**Exercise requirements:** Work out how many lines in the material below hold "hash", then give only that number.

----

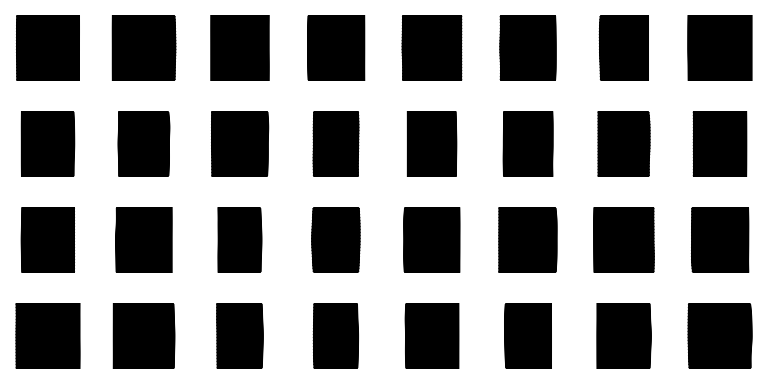
A Shadertoy shader for this pattern:

```glsl
float hash(vec2 p) {
    return fract(sin(dot(p, vec2(127.1, 311.7))) * 43758.5453);
}

// Smooth 1D noise in -1..1, with its own sequence per seed
float edgeNoise(float y, vec2 seed) {
    float i = floor(y), f = fract(y);
    float a = hash(seed + vec2(i * 1.7, i * 2.3));
    float b = hash(seed + vec2((i + 1.0) * 1.7, (i + 1.0) * 2.3));
    return mix(a, b, f * f * (3.0 - 2.0 * f)) * 2.0 - 1.0;
}

float roundedBox(vec2 p, vec2 halfSize, float radius) {
    vec2 q = abs(p) - halfSize + radius;
    return length(max(q, 0.0)) + min(max(q.x, q.y), 0.0) - radius;
}

void mainImage(out vec4 fragColor, in vec2 fragCoord) {
    // Eight by four cells; blocks stay inside their cells, so the edges tile
    vec2 grid = fragCoord / iResolution.xy * vec2(8.0, 4.0);
    vec2 cell = mod(floor(grid), vec2(8.0, 4.0));
    vec2 p = fract(grid) - 0.5;

    // Each block has its own width; the height is constant
    float halfWidth = mix(0.235, 0.342, hash(cell + 3.1));

    // Left and right sides wear independently
    vec2 seed = cell + (p.x < 0.0 ? 17.3 : 41.9);
    float wear = hash(seed + 5.7);
    float wobble = 0.006 * wear * edgeNoise(p.y * 5.0 + 8.0, seed);
    float bow = 0.1 * p.y * p.y * wear * wear;
    float teeth = 0.005 * step(0.65, hash(seed + 9.2)) * abs(fract(p.y * 32.0) - 0.5);
    halfWidth += wobble - bow - teeth;

    // Ink on paper, with a one-pixel soft edge
    float d = roundedBox(p, vec2(halfWidth, 0.344), 0.02 * wear);
    float pixel = 4.0 / iResolution.y;
    fragColor = vec4(vec3(smoothstep(-0.5 * pixel, 0.5 * pixel, d)), 1.0);
}
```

----

**Answer to this task:** 6